Collection entries:

=== Begin Enclosure ===

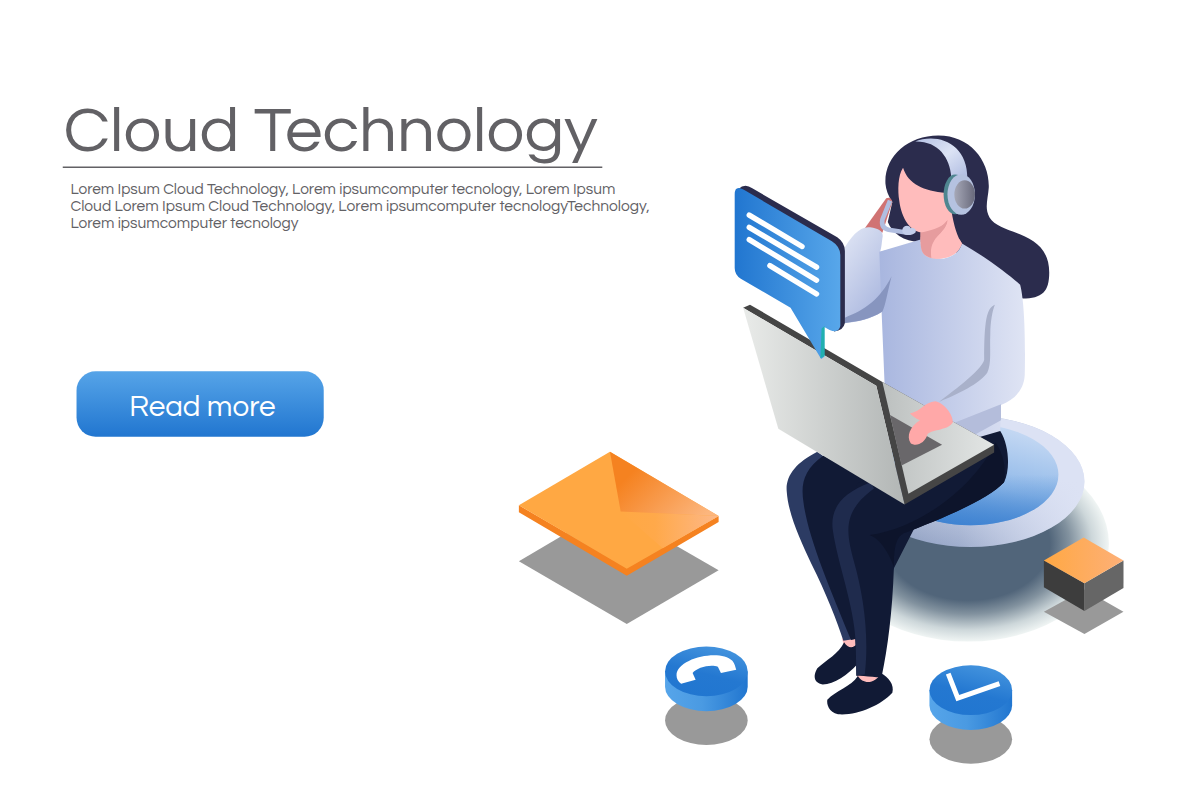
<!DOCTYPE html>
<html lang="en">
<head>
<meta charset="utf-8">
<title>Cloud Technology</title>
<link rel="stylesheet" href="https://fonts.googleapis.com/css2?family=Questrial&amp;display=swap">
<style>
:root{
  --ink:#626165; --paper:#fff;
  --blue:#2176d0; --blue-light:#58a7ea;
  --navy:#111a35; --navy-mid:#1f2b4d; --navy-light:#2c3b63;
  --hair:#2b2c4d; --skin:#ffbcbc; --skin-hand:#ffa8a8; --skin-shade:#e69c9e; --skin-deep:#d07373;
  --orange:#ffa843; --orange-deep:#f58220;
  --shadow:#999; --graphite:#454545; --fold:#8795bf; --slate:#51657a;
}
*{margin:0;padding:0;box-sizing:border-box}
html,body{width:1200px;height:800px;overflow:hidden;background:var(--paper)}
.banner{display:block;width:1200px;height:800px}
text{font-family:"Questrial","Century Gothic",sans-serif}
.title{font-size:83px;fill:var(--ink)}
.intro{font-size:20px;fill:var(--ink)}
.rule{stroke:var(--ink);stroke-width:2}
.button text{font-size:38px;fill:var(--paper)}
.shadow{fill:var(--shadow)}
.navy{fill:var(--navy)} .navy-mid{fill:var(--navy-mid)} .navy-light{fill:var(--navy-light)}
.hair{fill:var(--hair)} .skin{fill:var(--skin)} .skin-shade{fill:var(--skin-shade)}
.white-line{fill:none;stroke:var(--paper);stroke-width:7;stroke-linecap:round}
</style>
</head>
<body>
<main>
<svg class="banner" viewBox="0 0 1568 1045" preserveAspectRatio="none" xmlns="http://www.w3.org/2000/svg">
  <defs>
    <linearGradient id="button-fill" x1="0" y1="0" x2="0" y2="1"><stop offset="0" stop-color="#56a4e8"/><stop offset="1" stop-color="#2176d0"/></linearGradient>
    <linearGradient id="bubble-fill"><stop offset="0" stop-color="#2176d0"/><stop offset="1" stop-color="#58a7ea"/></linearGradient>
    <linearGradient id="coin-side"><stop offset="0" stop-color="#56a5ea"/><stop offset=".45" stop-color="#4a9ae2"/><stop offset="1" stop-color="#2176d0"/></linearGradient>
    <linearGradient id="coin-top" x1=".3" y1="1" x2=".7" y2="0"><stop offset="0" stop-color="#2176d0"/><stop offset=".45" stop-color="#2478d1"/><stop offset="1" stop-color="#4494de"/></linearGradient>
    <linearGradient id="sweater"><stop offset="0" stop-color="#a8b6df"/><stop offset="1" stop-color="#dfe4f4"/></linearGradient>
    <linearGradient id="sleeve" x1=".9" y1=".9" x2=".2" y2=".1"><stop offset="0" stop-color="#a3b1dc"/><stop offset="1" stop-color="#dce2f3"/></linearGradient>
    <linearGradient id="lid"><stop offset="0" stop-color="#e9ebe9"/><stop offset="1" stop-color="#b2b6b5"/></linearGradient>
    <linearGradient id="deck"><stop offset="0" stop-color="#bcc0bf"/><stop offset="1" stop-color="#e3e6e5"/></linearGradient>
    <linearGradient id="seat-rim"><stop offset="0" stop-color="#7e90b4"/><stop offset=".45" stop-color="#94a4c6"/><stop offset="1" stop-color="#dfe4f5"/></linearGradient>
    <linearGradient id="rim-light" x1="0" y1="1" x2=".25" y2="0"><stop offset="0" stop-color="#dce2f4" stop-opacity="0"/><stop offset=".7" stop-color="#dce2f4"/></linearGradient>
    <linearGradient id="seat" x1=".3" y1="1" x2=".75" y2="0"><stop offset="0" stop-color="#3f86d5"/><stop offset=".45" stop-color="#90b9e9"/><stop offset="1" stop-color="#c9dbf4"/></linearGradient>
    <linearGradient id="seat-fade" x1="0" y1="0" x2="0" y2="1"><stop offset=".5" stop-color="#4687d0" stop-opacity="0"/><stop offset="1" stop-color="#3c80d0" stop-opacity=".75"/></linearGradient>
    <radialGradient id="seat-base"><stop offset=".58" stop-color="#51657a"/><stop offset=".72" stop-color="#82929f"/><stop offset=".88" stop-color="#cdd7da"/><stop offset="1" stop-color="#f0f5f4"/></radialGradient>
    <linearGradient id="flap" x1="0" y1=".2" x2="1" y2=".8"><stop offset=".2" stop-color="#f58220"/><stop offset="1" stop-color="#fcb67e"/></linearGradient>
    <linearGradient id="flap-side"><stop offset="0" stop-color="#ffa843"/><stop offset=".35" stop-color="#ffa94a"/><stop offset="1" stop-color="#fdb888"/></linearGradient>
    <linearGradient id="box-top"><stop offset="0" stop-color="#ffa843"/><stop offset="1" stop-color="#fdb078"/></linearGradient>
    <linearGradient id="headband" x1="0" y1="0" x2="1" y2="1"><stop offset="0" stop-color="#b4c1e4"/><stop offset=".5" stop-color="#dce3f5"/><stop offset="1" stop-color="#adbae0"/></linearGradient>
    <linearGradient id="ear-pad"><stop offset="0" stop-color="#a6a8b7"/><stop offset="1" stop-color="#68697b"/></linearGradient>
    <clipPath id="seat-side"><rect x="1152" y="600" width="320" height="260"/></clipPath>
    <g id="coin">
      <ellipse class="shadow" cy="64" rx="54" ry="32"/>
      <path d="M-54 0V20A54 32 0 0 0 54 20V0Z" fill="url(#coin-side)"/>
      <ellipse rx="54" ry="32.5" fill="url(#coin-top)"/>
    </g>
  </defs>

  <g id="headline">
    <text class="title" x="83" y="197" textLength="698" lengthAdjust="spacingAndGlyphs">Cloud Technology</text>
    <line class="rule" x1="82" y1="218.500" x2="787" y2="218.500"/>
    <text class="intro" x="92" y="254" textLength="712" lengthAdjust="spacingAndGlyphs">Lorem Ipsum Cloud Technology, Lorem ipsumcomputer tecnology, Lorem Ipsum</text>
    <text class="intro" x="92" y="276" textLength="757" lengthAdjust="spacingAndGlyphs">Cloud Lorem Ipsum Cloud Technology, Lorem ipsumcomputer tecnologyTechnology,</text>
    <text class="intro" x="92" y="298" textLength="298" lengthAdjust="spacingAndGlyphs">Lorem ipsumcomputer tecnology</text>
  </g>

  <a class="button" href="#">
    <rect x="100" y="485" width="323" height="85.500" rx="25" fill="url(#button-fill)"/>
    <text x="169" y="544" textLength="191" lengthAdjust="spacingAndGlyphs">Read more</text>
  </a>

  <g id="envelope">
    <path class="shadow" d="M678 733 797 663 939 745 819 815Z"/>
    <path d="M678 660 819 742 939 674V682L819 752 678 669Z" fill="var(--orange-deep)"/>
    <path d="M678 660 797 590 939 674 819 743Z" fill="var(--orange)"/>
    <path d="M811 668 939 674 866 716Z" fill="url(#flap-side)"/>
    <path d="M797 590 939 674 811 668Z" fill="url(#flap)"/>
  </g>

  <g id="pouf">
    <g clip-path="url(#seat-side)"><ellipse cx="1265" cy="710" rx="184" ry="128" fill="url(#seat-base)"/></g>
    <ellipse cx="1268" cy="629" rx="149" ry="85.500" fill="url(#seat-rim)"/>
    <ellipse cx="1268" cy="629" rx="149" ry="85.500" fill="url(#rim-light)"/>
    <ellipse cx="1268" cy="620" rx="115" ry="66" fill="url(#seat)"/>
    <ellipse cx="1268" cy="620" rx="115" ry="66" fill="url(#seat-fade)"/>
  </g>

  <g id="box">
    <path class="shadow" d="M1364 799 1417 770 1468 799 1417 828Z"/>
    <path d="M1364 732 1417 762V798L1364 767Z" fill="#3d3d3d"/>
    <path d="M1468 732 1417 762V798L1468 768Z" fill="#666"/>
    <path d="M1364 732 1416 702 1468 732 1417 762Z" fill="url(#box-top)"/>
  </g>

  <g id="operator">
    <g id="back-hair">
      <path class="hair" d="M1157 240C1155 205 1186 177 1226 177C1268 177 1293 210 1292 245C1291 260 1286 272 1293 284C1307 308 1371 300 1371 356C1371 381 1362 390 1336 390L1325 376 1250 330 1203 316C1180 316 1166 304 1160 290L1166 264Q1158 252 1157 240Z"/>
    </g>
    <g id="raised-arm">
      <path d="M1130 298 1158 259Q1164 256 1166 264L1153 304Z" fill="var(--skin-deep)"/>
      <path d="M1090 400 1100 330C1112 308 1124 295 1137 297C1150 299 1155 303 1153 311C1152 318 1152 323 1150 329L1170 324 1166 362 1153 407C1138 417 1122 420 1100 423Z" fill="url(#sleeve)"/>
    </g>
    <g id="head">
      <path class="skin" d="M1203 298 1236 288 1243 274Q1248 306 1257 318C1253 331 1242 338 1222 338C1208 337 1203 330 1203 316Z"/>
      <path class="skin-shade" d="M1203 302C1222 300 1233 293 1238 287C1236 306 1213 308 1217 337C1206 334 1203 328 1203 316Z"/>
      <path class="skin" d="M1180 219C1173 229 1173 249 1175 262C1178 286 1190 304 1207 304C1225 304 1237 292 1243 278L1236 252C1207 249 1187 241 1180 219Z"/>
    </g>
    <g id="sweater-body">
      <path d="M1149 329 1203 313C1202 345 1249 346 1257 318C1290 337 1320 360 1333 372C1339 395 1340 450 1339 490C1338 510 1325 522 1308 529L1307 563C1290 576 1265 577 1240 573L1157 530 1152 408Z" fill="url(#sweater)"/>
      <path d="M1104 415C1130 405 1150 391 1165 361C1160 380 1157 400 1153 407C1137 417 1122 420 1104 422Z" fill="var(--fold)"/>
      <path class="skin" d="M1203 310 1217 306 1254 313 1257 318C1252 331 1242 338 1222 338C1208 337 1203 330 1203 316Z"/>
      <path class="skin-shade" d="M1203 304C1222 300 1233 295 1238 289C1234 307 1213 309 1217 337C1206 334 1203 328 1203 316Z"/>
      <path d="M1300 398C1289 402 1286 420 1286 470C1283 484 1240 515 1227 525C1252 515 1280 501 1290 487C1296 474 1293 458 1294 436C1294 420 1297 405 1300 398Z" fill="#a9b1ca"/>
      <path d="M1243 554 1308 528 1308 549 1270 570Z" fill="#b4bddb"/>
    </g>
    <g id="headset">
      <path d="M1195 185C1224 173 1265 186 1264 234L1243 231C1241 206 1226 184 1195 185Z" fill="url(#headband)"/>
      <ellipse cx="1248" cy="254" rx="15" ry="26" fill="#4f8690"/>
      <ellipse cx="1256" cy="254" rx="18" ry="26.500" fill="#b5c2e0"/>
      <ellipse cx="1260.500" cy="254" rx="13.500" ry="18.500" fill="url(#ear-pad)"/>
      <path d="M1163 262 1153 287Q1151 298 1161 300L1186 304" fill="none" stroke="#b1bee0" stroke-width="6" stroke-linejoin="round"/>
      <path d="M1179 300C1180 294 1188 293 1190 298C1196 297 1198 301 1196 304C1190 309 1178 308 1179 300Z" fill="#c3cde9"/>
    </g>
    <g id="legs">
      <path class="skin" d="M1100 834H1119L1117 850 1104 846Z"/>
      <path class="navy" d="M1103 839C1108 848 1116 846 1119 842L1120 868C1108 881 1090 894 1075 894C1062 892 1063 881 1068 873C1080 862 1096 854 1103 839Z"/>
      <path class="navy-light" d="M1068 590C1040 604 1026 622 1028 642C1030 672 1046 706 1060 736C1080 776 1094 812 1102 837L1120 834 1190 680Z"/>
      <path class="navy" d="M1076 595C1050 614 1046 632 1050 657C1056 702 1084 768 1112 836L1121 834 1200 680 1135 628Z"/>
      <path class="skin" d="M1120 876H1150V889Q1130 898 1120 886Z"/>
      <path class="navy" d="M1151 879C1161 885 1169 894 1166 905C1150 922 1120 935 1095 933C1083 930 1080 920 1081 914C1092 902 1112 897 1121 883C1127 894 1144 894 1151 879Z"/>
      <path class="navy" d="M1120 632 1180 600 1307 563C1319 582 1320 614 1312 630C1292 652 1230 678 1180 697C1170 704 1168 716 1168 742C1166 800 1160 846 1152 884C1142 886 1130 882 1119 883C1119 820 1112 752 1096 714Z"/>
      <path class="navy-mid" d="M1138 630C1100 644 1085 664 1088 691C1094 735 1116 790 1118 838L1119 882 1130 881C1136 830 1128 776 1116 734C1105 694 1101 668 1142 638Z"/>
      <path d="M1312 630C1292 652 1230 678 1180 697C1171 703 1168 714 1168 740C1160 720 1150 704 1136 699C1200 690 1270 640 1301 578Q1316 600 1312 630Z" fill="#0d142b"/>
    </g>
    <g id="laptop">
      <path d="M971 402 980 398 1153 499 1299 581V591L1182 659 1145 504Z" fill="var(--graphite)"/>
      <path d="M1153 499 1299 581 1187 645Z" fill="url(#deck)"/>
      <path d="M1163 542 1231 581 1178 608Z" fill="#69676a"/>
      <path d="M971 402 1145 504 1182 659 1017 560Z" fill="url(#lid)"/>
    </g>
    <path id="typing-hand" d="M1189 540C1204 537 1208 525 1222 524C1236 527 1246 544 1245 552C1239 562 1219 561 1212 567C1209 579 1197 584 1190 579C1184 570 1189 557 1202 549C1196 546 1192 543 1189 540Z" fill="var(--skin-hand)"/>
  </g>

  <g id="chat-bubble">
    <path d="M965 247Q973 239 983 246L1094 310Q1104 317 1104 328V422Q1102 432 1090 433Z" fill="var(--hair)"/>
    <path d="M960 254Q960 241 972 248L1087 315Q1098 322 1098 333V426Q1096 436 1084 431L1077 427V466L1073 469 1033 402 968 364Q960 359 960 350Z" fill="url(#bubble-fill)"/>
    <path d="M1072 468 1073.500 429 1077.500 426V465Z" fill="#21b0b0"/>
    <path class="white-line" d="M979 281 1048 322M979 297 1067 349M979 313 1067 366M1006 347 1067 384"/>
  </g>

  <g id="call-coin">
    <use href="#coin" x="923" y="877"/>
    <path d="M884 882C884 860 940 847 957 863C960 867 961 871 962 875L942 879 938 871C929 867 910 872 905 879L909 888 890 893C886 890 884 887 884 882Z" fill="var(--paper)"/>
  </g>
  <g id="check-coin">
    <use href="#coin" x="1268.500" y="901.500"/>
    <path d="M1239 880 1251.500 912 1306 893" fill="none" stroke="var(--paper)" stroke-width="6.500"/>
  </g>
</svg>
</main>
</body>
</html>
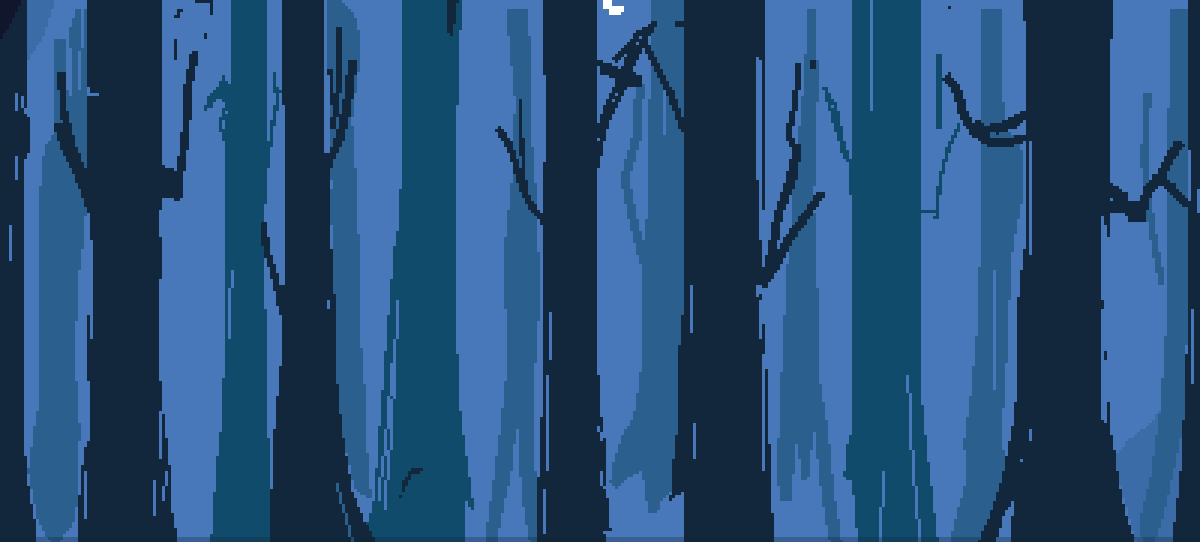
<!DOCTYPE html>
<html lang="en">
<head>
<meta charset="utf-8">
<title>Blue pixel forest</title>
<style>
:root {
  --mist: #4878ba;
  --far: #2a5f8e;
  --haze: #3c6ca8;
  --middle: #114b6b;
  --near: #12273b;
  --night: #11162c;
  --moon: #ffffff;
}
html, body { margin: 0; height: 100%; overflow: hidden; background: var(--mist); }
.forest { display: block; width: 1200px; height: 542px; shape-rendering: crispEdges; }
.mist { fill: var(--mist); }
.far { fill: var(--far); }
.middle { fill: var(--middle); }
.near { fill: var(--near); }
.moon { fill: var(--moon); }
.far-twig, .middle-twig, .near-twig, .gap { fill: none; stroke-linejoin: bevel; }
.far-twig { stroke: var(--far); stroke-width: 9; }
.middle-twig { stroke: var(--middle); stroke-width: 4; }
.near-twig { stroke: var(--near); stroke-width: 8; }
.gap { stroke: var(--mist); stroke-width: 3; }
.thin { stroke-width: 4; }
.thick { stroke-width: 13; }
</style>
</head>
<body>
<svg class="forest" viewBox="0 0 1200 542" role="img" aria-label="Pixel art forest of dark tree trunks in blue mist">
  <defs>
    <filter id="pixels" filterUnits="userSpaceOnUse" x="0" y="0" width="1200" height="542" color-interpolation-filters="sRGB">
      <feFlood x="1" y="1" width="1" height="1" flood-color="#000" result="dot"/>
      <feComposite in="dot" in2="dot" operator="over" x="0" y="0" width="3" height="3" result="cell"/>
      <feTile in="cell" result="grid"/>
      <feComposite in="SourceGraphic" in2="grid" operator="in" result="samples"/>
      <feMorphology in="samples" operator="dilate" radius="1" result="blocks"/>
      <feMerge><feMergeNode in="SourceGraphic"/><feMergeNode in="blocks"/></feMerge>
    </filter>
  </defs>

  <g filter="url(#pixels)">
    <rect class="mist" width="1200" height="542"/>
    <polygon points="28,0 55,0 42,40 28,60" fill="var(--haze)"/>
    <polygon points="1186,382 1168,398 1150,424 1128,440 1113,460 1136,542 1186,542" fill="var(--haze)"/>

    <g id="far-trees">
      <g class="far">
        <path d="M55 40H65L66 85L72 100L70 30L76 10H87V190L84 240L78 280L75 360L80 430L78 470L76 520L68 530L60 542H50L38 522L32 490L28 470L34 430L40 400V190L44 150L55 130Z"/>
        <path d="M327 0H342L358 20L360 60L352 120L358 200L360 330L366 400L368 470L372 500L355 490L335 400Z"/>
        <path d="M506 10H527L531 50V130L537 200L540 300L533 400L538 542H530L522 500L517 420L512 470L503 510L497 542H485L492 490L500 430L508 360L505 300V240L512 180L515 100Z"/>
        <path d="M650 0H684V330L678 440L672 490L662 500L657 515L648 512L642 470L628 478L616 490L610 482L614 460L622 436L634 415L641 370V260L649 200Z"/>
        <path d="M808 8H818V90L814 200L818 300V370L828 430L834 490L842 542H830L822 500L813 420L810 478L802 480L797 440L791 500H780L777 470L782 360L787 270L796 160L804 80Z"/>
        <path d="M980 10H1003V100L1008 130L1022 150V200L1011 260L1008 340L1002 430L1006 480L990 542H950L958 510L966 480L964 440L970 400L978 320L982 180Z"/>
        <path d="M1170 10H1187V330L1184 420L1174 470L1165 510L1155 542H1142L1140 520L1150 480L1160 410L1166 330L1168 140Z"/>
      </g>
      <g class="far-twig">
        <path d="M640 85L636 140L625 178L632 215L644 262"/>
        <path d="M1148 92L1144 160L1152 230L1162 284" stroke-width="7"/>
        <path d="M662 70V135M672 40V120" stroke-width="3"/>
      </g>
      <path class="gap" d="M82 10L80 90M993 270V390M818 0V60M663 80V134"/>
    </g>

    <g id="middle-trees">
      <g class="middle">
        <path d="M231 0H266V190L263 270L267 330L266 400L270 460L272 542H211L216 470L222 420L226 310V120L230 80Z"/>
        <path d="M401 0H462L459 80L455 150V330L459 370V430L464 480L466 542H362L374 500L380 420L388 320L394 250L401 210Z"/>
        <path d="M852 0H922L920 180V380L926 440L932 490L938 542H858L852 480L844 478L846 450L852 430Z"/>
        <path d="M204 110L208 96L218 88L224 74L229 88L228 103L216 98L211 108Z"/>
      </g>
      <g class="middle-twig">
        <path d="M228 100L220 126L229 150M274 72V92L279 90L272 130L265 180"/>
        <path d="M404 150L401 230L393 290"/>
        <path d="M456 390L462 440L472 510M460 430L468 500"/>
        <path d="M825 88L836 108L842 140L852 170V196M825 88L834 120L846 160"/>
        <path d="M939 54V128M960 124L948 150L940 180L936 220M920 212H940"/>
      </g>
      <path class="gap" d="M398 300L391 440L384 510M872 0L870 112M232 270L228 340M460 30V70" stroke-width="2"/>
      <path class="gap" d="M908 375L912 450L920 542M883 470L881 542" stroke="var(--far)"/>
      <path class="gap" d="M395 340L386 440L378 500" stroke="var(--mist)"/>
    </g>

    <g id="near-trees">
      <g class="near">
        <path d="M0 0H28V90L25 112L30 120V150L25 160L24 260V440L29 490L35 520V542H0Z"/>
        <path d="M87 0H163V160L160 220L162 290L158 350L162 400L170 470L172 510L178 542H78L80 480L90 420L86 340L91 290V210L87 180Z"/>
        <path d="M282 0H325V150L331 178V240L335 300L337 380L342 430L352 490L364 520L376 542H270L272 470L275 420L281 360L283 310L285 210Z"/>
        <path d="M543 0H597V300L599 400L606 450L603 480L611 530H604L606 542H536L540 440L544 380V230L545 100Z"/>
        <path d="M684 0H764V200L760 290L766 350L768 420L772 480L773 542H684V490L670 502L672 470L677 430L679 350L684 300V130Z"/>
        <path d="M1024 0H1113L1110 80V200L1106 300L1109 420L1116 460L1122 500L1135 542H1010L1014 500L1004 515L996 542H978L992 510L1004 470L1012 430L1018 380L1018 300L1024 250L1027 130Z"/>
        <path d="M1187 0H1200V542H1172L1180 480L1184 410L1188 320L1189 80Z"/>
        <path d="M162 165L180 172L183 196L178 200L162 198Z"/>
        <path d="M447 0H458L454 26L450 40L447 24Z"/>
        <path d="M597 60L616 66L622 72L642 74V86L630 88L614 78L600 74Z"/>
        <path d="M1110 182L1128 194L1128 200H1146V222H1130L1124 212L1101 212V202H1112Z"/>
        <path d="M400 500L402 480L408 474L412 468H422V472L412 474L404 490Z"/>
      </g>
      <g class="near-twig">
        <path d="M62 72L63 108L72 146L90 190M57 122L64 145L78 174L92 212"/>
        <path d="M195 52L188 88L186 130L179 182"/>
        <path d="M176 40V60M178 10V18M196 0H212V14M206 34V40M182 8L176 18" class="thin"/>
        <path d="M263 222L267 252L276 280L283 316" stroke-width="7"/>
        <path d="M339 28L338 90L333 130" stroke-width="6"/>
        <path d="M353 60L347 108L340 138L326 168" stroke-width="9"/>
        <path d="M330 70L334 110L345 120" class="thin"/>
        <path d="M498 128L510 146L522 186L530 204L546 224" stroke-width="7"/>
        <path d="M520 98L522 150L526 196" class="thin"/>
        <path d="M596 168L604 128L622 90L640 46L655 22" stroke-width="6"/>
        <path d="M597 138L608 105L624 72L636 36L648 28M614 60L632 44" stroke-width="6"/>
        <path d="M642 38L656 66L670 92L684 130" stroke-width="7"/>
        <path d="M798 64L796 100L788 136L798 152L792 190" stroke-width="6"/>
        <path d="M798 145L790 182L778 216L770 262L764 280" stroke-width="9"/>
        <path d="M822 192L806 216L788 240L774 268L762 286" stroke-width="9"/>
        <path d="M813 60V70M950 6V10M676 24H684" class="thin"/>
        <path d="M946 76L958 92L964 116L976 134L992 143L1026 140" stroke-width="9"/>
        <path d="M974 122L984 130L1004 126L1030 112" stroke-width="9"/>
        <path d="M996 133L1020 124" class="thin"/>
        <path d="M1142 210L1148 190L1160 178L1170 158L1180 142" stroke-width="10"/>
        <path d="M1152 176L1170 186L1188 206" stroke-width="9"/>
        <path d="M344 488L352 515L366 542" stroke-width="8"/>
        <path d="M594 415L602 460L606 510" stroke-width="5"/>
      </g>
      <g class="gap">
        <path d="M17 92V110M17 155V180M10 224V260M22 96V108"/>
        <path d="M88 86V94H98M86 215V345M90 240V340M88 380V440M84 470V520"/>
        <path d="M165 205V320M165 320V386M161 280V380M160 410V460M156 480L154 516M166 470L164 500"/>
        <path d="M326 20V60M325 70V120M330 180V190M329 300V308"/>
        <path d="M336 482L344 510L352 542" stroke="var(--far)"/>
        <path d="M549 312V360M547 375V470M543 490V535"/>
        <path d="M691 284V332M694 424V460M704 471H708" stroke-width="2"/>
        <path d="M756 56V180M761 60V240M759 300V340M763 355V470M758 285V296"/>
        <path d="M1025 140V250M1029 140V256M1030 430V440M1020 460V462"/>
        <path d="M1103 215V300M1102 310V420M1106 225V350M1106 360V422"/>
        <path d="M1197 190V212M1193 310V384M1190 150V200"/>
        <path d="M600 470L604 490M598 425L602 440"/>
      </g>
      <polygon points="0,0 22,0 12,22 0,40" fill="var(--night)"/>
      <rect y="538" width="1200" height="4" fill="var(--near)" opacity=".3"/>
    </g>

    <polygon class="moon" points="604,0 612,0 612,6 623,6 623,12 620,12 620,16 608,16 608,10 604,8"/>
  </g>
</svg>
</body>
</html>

=== End Enclosure ===

Work request: Wherever a line above contains the string "button", copy that line.

Task response:
.button text{font-size:38px;fill:var(--paper)}
    <linearGradient id="button-fill" x1="0" y1="0" x2="0" y2="1"><stop offset="0" stop-color="#56a4e8"/><stop offset="1" stop-color="#2176d0"/></linearGradient>
  <a class="button" href="#">
    <rect x="100" y="485" width="323" height="85.500" rx="25" fill="url(#button-fill)"/>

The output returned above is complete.